┌──

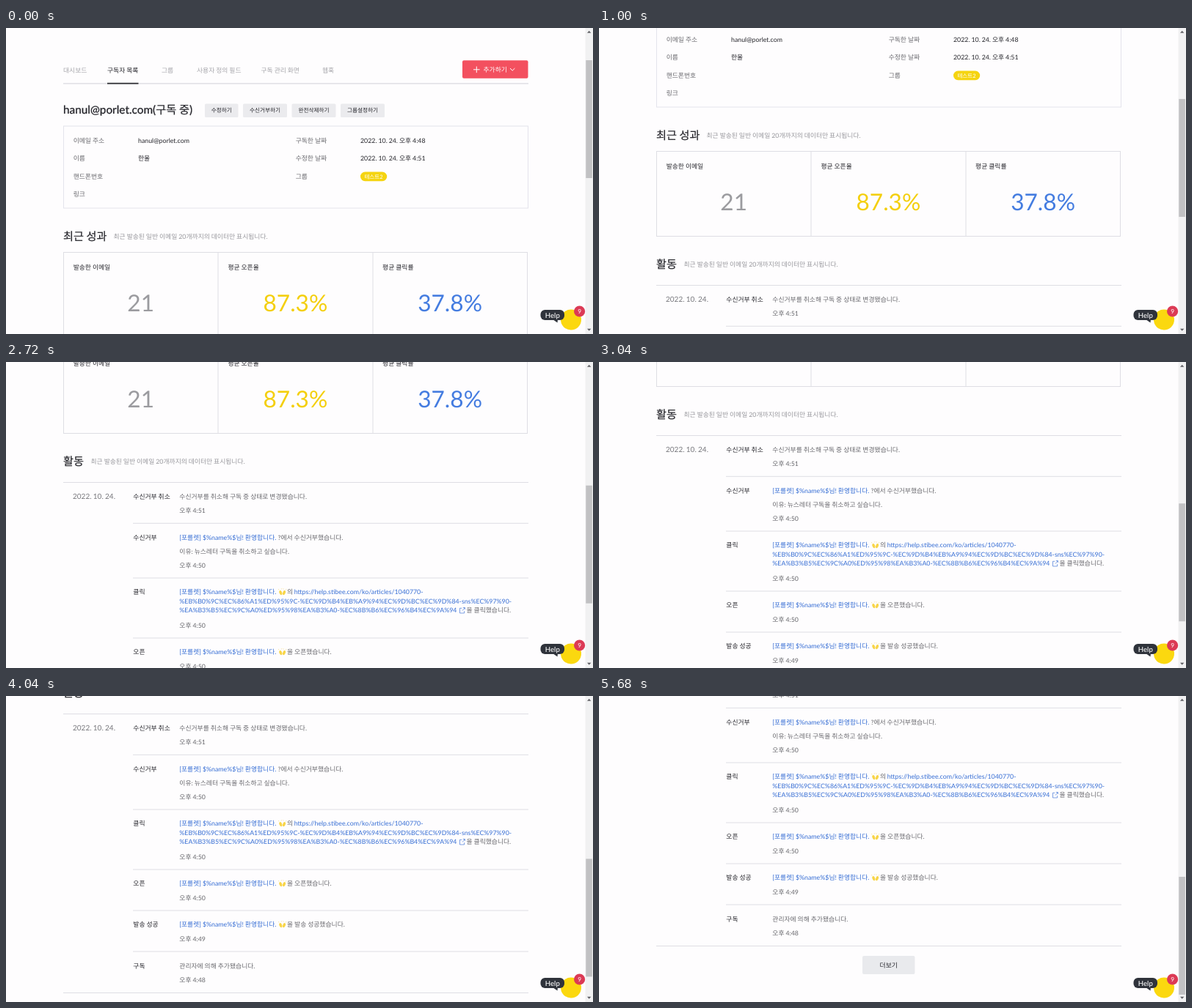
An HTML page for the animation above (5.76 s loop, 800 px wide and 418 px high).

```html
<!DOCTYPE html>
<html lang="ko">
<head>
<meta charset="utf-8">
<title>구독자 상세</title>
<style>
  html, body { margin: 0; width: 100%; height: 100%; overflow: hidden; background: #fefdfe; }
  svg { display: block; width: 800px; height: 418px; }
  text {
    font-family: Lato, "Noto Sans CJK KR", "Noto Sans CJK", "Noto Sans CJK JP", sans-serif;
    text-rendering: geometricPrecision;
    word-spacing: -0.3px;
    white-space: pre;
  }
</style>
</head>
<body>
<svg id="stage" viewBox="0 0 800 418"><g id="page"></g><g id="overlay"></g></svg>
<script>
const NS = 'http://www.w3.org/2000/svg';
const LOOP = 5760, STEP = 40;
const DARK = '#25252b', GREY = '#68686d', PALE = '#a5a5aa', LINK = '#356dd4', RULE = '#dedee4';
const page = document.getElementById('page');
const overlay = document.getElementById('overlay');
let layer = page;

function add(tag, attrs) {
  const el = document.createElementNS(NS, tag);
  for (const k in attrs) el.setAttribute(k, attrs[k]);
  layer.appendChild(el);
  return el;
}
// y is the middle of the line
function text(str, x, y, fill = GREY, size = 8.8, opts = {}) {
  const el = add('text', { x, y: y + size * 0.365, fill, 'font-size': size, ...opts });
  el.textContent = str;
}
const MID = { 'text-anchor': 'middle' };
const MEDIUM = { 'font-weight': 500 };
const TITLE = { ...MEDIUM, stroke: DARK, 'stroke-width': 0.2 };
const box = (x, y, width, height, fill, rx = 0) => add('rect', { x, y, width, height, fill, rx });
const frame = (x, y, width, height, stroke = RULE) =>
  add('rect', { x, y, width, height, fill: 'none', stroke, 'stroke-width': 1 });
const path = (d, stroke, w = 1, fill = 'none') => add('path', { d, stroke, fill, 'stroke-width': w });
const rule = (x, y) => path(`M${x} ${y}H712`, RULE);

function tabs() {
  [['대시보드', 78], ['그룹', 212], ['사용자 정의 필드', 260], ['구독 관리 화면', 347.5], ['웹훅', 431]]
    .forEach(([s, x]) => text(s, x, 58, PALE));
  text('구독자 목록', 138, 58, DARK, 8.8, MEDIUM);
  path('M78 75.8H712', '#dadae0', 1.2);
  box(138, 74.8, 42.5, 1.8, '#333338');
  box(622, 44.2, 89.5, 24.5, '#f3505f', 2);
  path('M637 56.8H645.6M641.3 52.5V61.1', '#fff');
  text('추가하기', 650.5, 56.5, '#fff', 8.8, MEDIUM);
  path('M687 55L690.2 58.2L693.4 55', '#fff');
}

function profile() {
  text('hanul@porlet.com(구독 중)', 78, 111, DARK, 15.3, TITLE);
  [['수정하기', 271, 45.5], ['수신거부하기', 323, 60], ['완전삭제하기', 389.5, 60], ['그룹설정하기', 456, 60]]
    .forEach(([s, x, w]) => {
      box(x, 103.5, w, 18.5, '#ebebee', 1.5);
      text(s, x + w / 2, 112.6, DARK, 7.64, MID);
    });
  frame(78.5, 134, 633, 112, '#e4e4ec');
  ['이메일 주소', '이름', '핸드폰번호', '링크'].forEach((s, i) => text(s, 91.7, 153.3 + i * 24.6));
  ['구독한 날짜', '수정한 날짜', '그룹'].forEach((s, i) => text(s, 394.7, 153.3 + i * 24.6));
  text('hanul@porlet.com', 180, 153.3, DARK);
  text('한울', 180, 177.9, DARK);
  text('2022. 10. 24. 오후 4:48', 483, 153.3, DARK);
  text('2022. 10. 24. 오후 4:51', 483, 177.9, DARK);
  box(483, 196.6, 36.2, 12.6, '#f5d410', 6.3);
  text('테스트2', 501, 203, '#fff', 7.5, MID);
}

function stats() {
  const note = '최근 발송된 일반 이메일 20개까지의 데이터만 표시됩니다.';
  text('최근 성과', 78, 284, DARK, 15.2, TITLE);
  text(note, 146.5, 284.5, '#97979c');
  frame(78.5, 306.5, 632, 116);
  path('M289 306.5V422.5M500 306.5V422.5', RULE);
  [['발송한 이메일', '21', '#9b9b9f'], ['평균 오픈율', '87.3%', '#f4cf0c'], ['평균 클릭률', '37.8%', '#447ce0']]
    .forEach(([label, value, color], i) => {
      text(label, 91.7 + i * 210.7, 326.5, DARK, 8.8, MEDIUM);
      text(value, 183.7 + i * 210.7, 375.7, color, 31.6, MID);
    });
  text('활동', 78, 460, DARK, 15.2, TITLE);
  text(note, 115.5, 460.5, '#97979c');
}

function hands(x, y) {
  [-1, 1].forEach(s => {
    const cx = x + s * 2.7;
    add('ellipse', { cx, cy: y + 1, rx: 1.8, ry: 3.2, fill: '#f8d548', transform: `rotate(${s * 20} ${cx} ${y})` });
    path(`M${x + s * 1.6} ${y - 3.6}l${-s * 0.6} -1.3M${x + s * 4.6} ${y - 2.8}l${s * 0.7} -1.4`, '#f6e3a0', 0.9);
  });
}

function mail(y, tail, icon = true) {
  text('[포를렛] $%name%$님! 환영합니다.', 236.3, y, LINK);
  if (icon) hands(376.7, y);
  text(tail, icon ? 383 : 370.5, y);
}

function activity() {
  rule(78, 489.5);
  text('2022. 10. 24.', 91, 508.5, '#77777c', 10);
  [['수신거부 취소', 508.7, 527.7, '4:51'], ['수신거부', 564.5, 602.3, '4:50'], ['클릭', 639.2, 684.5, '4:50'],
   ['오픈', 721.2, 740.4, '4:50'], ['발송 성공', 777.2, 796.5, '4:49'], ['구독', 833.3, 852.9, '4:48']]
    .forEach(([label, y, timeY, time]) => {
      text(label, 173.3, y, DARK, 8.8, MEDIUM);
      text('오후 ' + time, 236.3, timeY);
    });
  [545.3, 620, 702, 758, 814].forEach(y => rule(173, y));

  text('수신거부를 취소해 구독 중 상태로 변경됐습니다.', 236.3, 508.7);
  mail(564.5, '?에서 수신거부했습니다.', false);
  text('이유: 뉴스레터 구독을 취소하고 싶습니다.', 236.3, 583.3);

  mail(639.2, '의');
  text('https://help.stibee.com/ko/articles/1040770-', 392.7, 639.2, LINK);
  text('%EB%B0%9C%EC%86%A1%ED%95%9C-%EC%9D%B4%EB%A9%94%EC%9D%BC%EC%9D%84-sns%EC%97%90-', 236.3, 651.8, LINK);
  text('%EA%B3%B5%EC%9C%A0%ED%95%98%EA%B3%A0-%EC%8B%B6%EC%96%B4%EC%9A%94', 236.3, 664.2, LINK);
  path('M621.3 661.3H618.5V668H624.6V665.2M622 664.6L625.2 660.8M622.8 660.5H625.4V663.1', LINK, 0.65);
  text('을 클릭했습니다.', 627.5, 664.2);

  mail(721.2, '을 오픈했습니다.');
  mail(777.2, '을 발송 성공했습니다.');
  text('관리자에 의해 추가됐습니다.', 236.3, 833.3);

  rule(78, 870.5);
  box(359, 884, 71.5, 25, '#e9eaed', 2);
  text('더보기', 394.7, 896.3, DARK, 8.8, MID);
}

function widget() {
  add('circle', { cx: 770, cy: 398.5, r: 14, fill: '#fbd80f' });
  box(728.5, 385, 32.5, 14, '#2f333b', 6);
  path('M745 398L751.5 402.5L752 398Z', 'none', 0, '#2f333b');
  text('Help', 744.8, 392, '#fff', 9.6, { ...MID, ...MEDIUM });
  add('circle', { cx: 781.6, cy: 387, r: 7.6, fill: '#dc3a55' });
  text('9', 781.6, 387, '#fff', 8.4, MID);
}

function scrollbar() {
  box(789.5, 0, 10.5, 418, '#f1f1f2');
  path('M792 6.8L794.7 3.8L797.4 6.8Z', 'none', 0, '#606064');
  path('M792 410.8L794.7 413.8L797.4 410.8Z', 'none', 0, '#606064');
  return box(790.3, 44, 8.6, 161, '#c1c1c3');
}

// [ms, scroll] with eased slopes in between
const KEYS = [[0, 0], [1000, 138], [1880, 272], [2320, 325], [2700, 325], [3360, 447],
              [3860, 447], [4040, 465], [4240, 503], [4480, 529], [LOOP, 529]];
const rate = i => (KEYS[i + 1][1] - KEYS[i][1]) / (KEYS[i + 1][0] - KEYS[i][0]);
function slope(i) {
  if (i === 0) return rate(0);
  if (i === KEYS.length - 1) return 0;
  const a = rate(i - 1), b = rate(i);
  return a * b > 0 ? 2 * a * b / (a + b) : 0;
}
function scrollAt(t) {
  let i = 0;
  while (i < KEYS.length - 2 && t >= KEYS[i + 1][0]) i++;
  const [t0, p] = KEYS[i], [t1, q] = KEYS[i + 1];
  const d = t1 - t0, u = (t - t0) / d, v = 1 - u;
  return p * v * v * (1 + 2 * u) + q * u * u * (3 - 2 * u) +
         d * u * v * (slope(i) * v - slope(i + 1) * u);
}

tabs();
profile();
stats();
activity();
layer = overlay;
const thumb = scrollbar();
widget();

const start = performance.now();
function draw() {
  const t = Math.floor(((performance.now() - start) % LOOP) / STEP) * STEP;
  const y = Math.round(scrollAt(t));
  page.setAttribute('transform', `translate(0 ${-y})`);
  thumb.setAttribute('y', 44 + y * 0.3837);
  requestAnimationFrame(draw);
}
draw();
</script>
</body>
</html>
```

└──

▶ _Task directions_
Among the lines above, which ones hold the string "document"? Show them.

▶ _Answer for this exercise_
const page = document.getElementById('page');
const overlay = document.getElementById('overlay');
  const el = document.createElementNS(NS, tag);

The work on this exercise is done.